Not surprisingly with the rise in land being used to grow poppies, there has been an increase in opium production, which is used to make heroin. Around 6,400 tons of opium were produced in 2014, which is an increase of 17 percent from the previous year. However, it failed to reach the all-time record of 7,400 which was produced in 2007.
"In 2014, opium prices decreased in all regions of Afghanistan. One probable reason for the decrease was an increase in supply due to an increase in production," the survey said.
With the price of opium falling, this has led to a surge in the number of drug addicts in Afghanistan, with an estimated 1.5 million drug users out of a country of 30 million people, UN officials have stated, which is 5 percent of the country’s population.
The report also showed that attempts to eradicate poppy cultivation were failing.
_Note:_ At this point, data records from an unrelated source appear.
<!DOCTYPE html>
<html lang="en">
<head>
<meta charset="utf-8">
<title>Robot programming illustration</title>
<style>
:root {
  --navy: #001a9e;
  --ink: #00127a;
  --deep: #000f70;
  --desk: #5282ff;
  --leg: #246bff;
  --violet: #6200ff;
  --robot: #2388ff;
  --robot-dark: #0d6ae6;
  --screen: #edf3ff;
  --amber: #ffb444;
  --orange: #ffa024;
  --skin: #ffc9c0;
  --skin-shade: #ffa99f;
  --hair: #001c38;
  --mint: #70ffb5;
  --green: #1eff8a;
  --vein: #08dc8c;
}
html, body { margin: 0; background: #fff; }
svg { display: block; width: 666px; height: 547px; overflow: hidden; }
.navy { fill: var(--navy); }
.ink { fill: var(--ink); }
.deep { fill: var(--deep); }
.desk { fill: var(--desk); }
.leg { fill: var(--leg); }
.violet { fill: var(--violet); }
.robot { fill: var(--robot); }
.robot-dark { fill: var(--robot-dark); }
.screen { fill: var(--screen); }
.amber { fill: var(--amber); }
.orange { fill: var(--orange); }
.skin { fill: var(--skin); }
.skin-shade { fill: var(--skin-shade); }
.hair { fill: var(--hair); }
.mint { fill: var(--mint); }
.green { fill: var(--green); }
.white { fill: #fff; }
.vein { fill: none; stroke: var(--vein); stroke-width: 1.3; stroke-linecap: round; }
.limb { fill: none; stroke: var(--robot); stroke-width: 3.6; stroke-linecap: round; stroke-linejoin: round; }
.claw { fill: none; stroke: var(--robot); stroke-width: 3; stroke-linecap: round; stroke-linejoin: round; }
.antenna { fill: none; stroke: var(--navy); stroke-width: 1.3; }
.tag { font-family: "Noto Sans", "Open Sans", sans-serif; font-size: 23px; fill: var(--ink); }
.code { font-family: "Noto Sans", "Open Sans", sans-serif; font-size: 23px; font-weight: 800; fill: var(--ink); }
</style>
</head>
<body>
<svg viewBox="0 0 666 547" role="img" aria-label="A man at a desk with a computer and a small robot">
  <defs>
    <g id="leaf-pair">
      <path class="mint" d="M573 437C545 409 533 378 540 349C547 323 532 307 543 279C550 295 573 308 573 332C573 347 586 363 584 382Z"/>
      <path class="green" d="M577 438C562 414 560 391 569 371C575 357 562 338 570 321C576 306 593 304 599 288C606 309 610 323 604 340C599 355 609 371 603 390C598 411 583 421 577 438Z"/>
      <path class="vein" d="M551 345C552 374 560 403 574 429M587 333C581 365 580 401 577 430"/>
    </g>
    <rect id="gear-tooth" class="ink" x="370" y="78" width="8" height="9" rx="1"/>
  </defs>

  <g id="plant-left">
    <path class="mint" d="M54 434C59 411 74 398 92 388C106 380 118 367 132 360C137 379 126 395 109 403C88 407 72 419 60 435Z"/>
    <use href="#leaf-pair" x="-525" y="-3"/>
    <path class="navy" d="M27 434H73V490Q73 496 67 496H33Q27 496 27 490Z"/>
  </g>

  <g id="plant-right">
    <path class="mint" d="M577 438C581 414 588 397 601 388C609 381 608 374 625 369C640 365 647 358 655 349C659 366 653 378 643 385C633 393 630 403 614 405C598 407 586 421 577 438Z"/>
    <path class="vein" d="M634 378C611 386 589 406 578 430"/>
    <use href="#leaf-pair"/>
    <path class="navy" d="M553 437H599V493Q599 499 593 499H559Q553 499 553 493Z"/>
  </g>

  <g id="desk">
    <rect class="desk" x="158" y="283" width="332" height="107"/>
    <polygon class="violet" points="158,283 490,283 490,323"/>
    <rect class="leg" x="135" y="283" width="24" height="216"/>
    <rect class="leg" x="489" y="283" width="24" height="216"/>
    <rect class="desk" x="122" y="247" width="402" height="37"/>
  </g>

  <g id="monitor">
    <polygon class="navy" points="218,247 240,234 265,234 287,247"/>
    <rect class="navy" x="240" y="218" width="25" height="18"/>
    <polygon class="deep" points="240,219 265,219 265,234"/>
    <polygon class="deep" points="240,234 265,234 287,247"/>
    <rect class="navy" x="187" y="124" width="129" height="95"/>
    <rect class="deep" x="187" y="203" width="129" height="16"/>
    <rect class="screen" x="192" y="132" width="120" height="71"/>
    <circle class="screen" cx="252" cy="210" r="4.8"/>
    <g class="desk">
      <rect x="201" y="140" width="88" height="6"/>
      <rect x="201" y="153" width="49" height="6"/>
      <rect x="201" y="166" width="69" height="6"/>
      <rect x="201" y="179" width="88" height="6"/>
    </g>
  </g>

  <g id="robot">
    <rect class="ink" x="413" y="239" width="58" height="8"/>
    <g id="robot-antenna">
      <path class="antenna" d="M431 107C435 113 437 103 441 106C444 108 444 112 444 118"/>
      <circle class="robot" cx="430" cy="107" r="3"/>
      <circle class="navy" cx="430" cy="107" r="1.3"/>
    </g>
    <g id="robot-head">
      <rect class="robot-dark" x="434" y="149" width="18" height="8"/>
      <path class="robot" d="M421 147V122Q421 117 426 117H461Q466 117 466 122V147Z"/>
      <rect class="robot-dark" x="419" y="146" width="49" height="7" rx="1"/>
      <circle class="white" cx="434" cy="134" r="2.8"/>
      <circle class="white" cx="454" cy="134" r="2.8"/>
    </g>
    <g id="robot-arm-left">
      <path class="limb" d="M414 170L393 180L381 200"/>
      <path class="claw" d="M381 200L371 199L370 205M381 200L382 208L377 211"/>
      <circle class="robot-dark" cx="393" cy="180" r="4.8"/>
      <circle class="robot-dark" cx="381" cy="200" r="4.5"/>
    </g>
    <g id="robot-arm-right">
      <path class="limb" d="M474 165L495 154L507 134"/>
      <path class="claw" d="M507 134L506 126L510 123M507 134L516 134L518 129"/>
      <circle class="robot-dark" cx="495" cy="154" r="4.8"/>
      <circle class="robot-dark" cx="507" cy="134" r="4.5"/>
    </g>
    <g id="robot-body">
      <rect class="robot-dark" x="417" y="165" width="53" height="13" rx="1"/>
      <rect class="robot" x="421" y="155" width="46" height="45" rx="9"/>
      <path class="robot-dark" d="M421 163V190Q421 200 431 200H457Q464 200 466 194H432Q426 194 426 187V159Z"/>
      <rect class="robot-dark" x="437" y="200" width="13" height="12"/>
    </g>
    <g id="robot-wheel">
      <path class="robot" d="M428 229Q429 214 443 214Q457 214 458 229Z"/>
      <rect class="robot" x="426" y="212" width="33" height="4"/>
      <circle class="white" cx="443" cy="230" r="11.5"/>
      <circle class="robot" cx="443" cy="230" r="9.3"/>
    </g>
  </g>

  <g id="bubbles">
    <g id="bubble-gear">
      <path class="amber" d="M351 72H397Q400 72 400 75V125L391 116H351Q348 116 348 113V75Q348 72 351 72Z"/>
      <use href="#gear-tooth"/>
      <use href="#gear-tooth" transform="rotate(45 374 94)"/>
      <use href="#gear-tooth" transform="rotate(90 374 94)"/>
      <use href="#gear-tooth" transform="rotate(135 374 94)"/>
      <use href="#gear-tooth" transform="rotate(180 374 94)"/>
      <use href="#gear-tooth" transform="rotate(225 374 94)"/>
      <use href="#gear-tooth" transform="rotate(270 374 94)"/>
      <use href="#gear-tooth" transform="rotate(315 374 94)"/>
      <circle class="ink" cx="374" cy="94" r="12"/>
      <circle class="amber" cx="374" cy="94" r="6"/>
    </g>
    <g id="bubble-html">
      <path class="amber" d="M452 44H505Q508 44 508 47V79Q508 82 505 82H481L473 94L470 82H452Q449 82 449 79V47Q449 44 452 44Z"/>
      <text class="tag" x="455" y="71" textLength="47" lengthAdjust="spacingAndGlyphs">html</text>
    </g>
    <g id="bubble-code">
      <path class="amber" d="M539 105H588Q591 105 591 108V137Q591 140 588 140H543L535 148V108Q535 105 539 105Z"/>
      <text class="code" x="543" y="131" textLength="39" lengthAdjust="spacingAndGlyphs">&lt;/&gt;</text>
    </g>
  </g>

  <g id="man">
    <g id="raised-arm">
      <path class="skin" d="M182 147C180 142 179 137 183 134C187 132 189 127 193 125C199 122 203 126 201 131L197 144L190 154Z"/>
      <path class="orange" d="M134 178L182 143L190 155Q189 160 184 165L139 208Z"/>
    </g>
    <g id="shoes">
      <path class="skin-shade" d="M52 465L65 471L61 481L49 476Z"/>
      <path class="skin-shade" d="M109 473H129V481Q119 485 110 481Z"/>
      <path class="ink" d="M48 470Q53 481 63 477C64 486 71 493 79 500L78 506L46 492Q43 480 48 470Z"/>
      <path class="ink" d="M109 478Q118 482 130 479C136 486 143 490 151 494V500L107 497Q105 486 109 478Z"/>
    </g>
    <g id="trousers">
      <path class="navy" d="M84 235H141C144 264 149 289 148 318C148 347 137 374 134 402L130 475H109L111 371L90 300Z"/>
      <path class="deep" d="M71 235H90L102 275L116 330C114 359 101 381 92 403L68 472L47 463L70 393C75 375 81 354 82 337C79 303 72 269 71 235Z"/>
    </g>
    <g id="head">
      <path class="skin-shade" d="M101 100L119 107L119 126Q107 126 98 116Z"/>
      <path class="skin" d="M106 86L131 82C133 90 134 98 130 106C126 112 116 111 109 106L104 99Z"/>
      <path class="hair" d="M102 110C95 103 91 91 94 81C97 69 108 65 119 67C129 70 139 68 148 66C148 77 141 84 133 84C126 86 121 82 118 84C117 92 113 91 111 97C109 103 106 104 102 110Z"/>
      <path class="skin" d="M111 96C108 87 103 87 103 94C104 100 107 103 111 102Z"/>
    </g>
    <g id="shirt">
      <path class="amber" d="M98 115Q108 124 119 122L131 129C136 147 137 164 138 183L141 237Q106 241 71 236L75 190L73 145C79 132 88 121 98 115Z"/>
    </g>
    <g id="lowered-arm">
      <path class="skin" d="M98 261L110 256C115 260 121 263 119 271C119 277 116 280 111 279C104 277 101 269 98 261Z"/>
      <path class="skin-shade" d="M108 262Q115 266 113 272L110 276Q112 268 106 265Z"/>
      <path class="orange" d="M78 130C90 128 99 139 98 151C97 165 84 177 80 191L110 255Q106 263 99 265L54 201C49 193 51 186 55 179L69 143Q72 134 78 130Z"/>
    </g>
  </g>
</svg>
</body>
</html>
Eradication programs decreased by 63 percent with only 2,692 hectares being cleared, while rudimentary and labor intensive methods, such as using sticks, blades and hands and uprooting were often used to get rid of the crops.
In the year British troops left Afghanistan, opium production reached record levels. Graph from UNODC report. pic.twitter.com/yBMAbQb7gl
— Jamie Wood (@JamieWood_Sky) November 12, 2014
New Afghan President Ashraf Ghani has been in power for less than two months, however, he does have a comprehensive plan to try and tackle the growing drug problem in the country, according to Lemahieu.
The vast majority (89 percent) of opium cultivation took place in nine provinces in Afghanistan’s Southern and Western regions, which include the country’s most insecure provinces. The Afghan president has written a book on how to fix failed states and says the need to increase jobs is key. He believes that cotton could be grown instead of poppies, if the West dropped tariffs, which are imposed on textiles produced in Afghanistan.